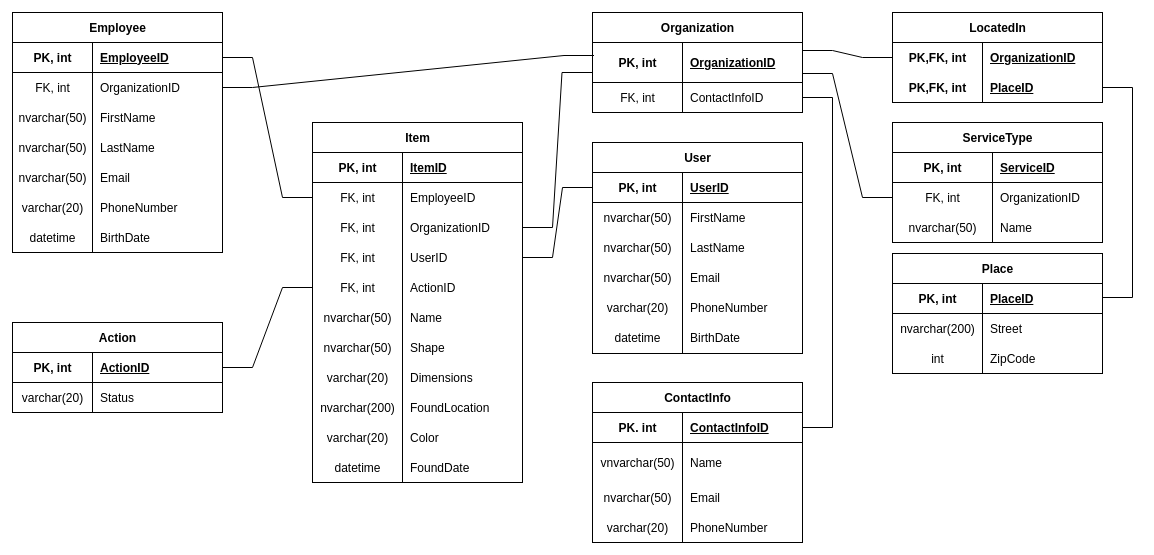
<!DOCTYPE html>
<html lang="en">
<head>
<meta charset="utf-8">
<title>Entity relationship diagram</title>
<style>
:root { --ink: #000; --paper: #fff; }
* { box-sizing: border-box; margin: 0; padding: 0; }
body { width: 1154px; height: 555px; overflow: hidden; background: var(--paper); }
.diagram {
  position: relative; width: 1154px; height: 555px; overflow: hidden;
  background: var(--paper); color: var(--ink);
  font: 12px/14px "Liberation Sans", Helvetica, Arial, sans-serif;
}
.connectors { position: absolute; left: 0; top: 0; fill: none; stroke: var(--ink); stroke-width: 1; }
.entity {
  --type-width: 80px;
  position: absolute; width: 211px; display: flex; flex-direction: column;
  border: 1px solid var(--ink); border-bottom: 0; background: var(--paper);
}
.entity h2 {
  height: 30px; border-bottom: 1px solid var(--ink);
  display: flex; align-items: center; justify-content: center; font: inherit; font-weight: bold;
}
.field { height: 30px; display: grid; grid-template-columns: var(--type-width) 1fr; white-space: nowrap; }
.field span { display: flex; align-items: center; padding-bottom: 1px; }
.type { justify-content: center; border-right: 1px solid var(--ink); }
.name { padding-left: 7px; }
.key { font-weight: bold; }
.key .name { text-decoration: underline; }
.ruled, .field:last-child { border-bottom: 1px solid var(--ink); }
.ruled span, .field:last-child span { padding-bottom: 0; }
.tall { height: 40px; }
.wide { --type-width: 90px; }
.wider { --type-width: 100px; }
#employee { left: 12px; top: 12px; }
#action { left: 12px; top: 322px; }
#item { left: 312px; top: 122px; }
#organization { left: 592px; top: 12px; }
#user { left: 592px; top: 142px; }
#user .field:last-child { height: 31px; }
#user .field:last-child span { padding-bottom: 1px; }
#contact-info { left: 592px; top: 382px; }
#located-in { left: 892px; top: 12px; }
#service-type { left: 892px; top: 122px; }
#place { left: 892px; top: 253px; }
</style>
</head>
<body>
<main class="diagram">
  <section class="entity" id="employee">
    <h2>Employee</h2>
    <div class="field key ruled"><span class="type">PK, int</span><span class="name">EmployeeID</span></div>
    <div class="field"><span class="type">FK, int</span><span class="name">OrganizationID</span></div>
    <div class="field"><span class="type">nvarchar(50)</span><span class="name">FirstName</span></div>
    <div class="field"><span class="type">nvarchar(50)</span><span class="name">LastName</span></div>
    <div class="field"><span class="type">nvarchar(50)</span><span class="name">Email</span></div>
    <div class="field"><span class="type">varchar(20)</span><span class="name">PhoneNumber</span></div>
    <div class="field"><span class="type">datetime</span><span class="name">BirthDate</span></div>
  </section>

  <section class="entity" id="action">
    <h2>Action</h2>
    <div class="field key ruled"><span class="type">PK, int</span><span class="name">ActionID</span></div>
    <div class="field"><span class="type">varchar(20)</span><span class="name">Status</span></div>
  </section>

  <section class="entity wide" id="item">
    <h2>Item</h2>
    <div class="field key ruled"><span class="type">PK, int</span><span class="name">ItemID</span></div>
    <div class="field"><span class="type">FK, int</span><span class="name">EmployeeID</span></div>
    <div class="field"><span class="type">FK, int</span><span class="name">OrganizationID</span></div>
    <div class="field"><span class="type">FK, int</span><span class="name">UserID</span></div>
    <div class="field"><span class="type">FK, int</span><span class="name">ActionID</span></div>
    <div class="field"><span class="type">nvarchar(50)</span><span class="name">Name</span></div>
    <div class="field"><span class="type">nvarchar(50)</span><span class="name">Shape</span></div>
    <div class="field"><span class="type">varchar(20)</span><span class="name">Dimensions</span></div>
    <div class="field"><span class="type">nvarchar(200)</span><span class="name">FoundLocation</span></div>
    <div class="field"><span class="type">varchar(20)</span><span class="name">Color</span></div>
    <div class="field"><span class="type">datetime</span><span class="name">FoundDate</span></div>
  </section>

  <section class="entity wide" id="organization">
    <h2>Organization</h2>
    <div class="field key ruled tall"><span class="type">PK, int</span><span class="name">OrganizationID</span></div>
    <div class="field"><span class="type">FK, int</span><span class="name">ContactInfoID</span></div>
  </section>

  <section class="entity wide" id="user">
    <h2>User</h2>
    <div class="field key ruled"><span class="type">PK, int</span><span class="name">UserID</span></div>
    <div class="field"><span class="type">nvarchar(50)</span><span class="name">FirstName</span></div>
    <div class="field"><span class="type">nvarchar(50)</span><span class="name">LastName</span></div>
    <div class="field"><span class="type">nvarchar(50)</span><span class="name">Email</span></div>
    <div class="field"><span class="type">varchar(20)</span><span class="name">PhoneNumber</span></div>
    <div class="field"><span class="type">datetime</span><span class="name">BirthDate</span></div>
  </section>

  <section class="entity wide" id="contact-info">
    <h2>ContactInfo</h2>
    <div class="field key ruled"><span class="type">PK. int</span><span class="name">ContactInfoID</span></div>
    <div class="field tall"><span class="type">vnvarchar(50)</span><span class="name">Name</span></div>
    <div class="field"><span class="type">nvarchar(50)</span><span class="name">Email</span></div>
    <div class="field"><span class="type">varchar(20)</span><span class="name">PhoneNumber</span></div>
  </section>

  <section class="entity wide" id="located-in">
    <h2>LocatedIn</h2>
    <div class="field key"><span class="type">PK,FK, int</span><span class="name">OrganizationID</span></div>
    <div class="field key"><span class="type">PK,FK, int</span><span class="name">PlaceID</span></div>
  </section>

  <section class="entity wider" id="service-type">
    <h2>ServiceType</h2>
    <div class="field key ruled"><span class="type">PK, int</span><span class="name">ServiceID</span></div>
    <div class="field"><span class="type">FK, int</span><span class="name">OrganizationID</span></div>
    <div class="field"><span class="type">nvarchar(50)</span><span class="name">Name</span></div>
  </section>

  <section class="entity wide" id="place">
    <h2>Place</h2>
    <div class="field key ruled"><span class="type">PK, int</span><span class="name">PlaceID</span></div>
    <div class="field"><span class="type">nvarchar(200)</span><span class="name">Street</span></div>
    <div class="field"><span class="type">int</span><span class="name">ZipCode</span></div>
  </section>

  <svg class="connectors" width="1154" height="555" viewBox="0 0 1154 555" aria-hidden="true">
    <polyline id="employee-to-item" points="222,57.5 252.5,57.5 282.5,197.5 313,197.5"/>
    <polyline id="employee-to-organization" points="222,87.5 252.5,87.5 564,55.5 594,55.5"/>
    <polyline id="action-to-item" points="222,367.5 252.5,367.5 282.5,287.5 313,287.5"/>
    <polyline id="item-to-organization" points="522,227.5 552.5,227.5 562,72.5 593,72.5"/>
    <polyline id="item-to-user" points="522,257.5 552.5,257.5 562.5,187.5 593,187.5"/>
    <polyline id="organization-to-located-in" points="802,50.5 832.5,50.5 862.5,57.5 893,57.5"/>
    <polyline id="organization-to-service-type" points="802,73.5 832.5,73.5 862.5,197.5 893,197.5"/>
    <polyline id="organization-to-contact-info" points="802,97.5 832.5,97.5 832.5,427.5 802,427.5"/>
    <polyline id="located-in-to-place" points="1102,87.5 1132.5,87.5 1132.5,297.5 1102,297.5"/>
  </svg>
</main>
</body>
</html>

⁂

Please copy every record above exactly, but leave the pictures out.

▶ EXPECTED OUTPUT:
<!DOCTYPE html>
<html lang="en">
<head>
<meta charset="utf-8">
<title>Entity relationship diagram</title>
<style>
:root { --ink: #000; --paper: #fff; }
* { box-sizing: border-box; margin: 0; padding: 0; }
body { width: 1154px; height: 555px; overflow: hidden; background: var(--paper); }
.diagram {
  position: relative; width: 1154px; height: 555px; overflow: hidden;
  background: var(--paper); color: var(--ink);
  font: 12px/14px "Liberation Sans", Helvetica, Arial, sans-serif;
}
.connectors { position: absolute; left: 0; top: 0; fill: none; stroke: var(--ink); stroke-width: 1; }
.entity {
  --type-width: 80px;
  position: absolute; width: 211px; display: flex; flex-direction: column;
  border: 1px solid var(--ink); border-bottom: 0; background: var(--paper);
}
.entity h2 {
  height: 30px; border-bottom: 1px solid var(--ink);
  display: flex; align-items: center; justify-content: center; font: inherit; font-weight: bold;
}
.field { height: 30px; display: grid; grid-template-columns: var(--type-width) 1fr; white-space: nowrap; }
.field span { display: flex; align-items: center; padding-bottom: 1px; }
.type { justify-content: center; border-right: 1px solid var(--ink); }
.name { padding-left: 7px; }
.key { font-weight: bold; }
.key .name { text-decoration: underline; }
.ruled, .field:last-child { border-bottom: 1px solid var(--ink); }
.ruled span, .field:last-child span { padding-bottom: 0; }
.tall { height: 40px; }
.wide { --type-width: 90px; }
.wider { --type-width: 100px; }
#employee { left: 12px; top: 12px; }
#action { left: 12px; top: 322px; }
#item { left: 312px; top: 122px; }
#organization { left: 592px; top: 12px; }
#user { left: 592px; top: 142px; }
#user .field:last-child { height: 31px; }
#user .field:last-child span { padding-bottom: 1px; }
#contact-info { left: 592px; top: 382px; }
#located-in { left: 892px; top: 12px; }
#service-type { left: 892px; top: 122px; }
#place { left: 892px; top: 253px; }
</style>
</head>
<body>
<main class="diagram">
  <section class="entity" id="employee">
    <h2>Employee</h2>
    <div class="field key ruled"><span class="type">PK, int</span><span class="name">EmployeeID</span></div>
    <div class="field"><span class="type">FK, int</span><span class="name">OrganizationID</span></div>
    <div class="field"><span class="type">nvarchar(50)</span><span class="name">FirstName</span></div>
    <div class="field"><span class="type">nvarchar(50)</span><span class="name">LastName</span></div>
    <div class="field"><span class="type">nvarchar(50)</span><span class="name">Email</span></div>
    <div class="field"><span class="type">varchar(20)</span><span class="name">PhoneNumber</span></div>
    <div class="field"><span class="type">datetime</span><span class="name">BirthDate</span></div>
  </section>

  <section class="entity" id="action">
    <h2>Action</h2>
    <div class="field key ruled"><span class="type">PK, int</span><span class="name">ActionID</span></div>
    <div class="field"><span class="type">varchar(20)</span><span class="name">Status</span></div>
  </section>

  <section class="entity wide" id="item">
    <h2>Item</h2>
    <div class="field key ruled"><span class="type">PK, int</span><span class="name">ItemID</span></div>
    <div class="field"><span class="type">FK, int</span><span class="name">EmployeeID</span></div>
    <div class="field"><span class="type">FK, int</span><span class="name">OrganizationID</span></div>
    <div class="field"><span class="type">FK, int</span><span class="name">UserID</span></div>
    <div class="field"><span class="type">FK, int</span><span class="name">ActionID</span></div>
    <div class="field"><span class="type">nvarchar(50)</span><span class="name">Name</span></div>
    <div class="field"><span class="type">nvarchar(50)</span><span class="name">Shape</span></div>
    <div class="field"><span class="type">varchar(20)</span><span class="name">Dimensions</span></div>
    <div class="field"><span class="type">nvarchar(200)</span><span class="name">FoundLocation</span></div>
    <div class="field"><span class="type">varchar(20)</span><span class="name">Color</span></div>
    <div class="field"><span class="type">datetime</span><span class="name">FoundDate</span></div>
  </section>

  <section class="entity wide" id="organization">
    <h2>Organization</h2>
    <div class="field key ruled tall"><span class="type">PK, int</span><span class="name">OrganizationID</span></div>
    <div class="field"><span class="type">FK, int</span><span class="name">ContactInfoID</span></div>
  </section>

  <section class="entity wide" id="user">
    <h2>User</h2>
    <div class="field key ruled"><span class="type">PK, int</span><span class="name">UserID</span></div>
    <div class="field"><span class="type">nvarchar(50)</span><span class="name">FirstName</span></div>
    <div class="field"><span class="type">nvarchar(50)</span><span class="name">LastName</span></div>
    <div class="field"><span class="type">nvarchar(50)</span><span class="name">Email</span></div>
    <div class="field"><span class="type">varchar(20)</span><span class="name">PhoneNumber</span></div>
    <div class="field"><span class="type">datetime</span><span class="name">BirthDate</span></div>
  </section>

  <section class="entity wide" id="contact-info">
    <h2>ContactInfo</h2>
    <div class="field key ruled"><span class="type">PK. int</span><span class="name">ContactInfoID</span></div>
    <div class="field tall"><span class="type">vnvarchar(50)</span><span class="name">Name</span></div>
    <div class="field"><span class="type">nvarchar(50)</span><span class="name">Email</span></div>
    <div class="field"><span class="type">varchar(20)</span><span class="name">PhoneNumber</span></div>
  </section>

  <section class="entity wide" id="located-in">
    <h2>LocatedIn</h2>
    <div class="field key"><span class="type">PK,FK, int</span><span class="name">OrganizationID</span></div>
    <div class="field key"><span class="type">PK,FK, int</span><span class="name">PlaceID</span></div>
  </section>

  <section class="entity wider" id="service-type">
    <h2>ServiceType</h2>
    <div class="field key ruled"><span class="type">PK, int</span><span class="name">ServiceID</span></div>
    <div class="field"><span class="type">FK, int</span><span class="name">OrganizationID</span></div>
    <div class="field"><span class="type">nvarchar(50)</span><span class="name">Name</span></div>
  </section>

  <section class="entity wide" id="place">
    <h2>Place</h2>
    <div class="field key ruled"><span class="type">PK, int</span><span class="name">PlaceID</span></div>
    <div class="field"><span class="type">nvarchar(200)</span><span class="name">Street</span></div>
    <div class="field"><span class="type">int</span><span class="name">ZipCode</span></div>
  </section>

  <svg class="connectors" width="1154" height="555" viewBox="0 0 1154 555" aria-hidden="true">
    <polyline id="employee-to-item" points="222,57.5 252.5,57.5 282.5,197.5 313,197.5"/>
    <polyline id="employee-to-organization" points="222,87.5 252.5,87.5 564,55.5 594,55.5"/>
    <polyline id="action-to-item" points="222,367.5 252.5,367.5 282.5,287.5 313,287.5"/>
    <polyline id="item-to-organization" points="522,227.5 552.5,227.5 562,72.5 593,72.5"/>
    <polyline id="item-to-user" points="522,257.5 552.5,257.5 562.5,187.5 593,187.5"/>
    <polyline id="organization-to-located-in" points="802,50.5 832.5,50.5 862.5,57.5 893,57.5"/>
    <polyline id="organization-to-service-type" points="802,73.5 832.5,73.5 862.5,197.5 893,197.5"/>
    <polyline id="organization-to-contact-info" points="802,97.5 832.5,97.5 832.5,427.5 802,427.5"/>
    <polyline id="located-in-to-place" points="1102,87.5 1132.5,87.5 1132.5,297.5 1102,297.5"/>
  </svg>
</main>
</body>
</html>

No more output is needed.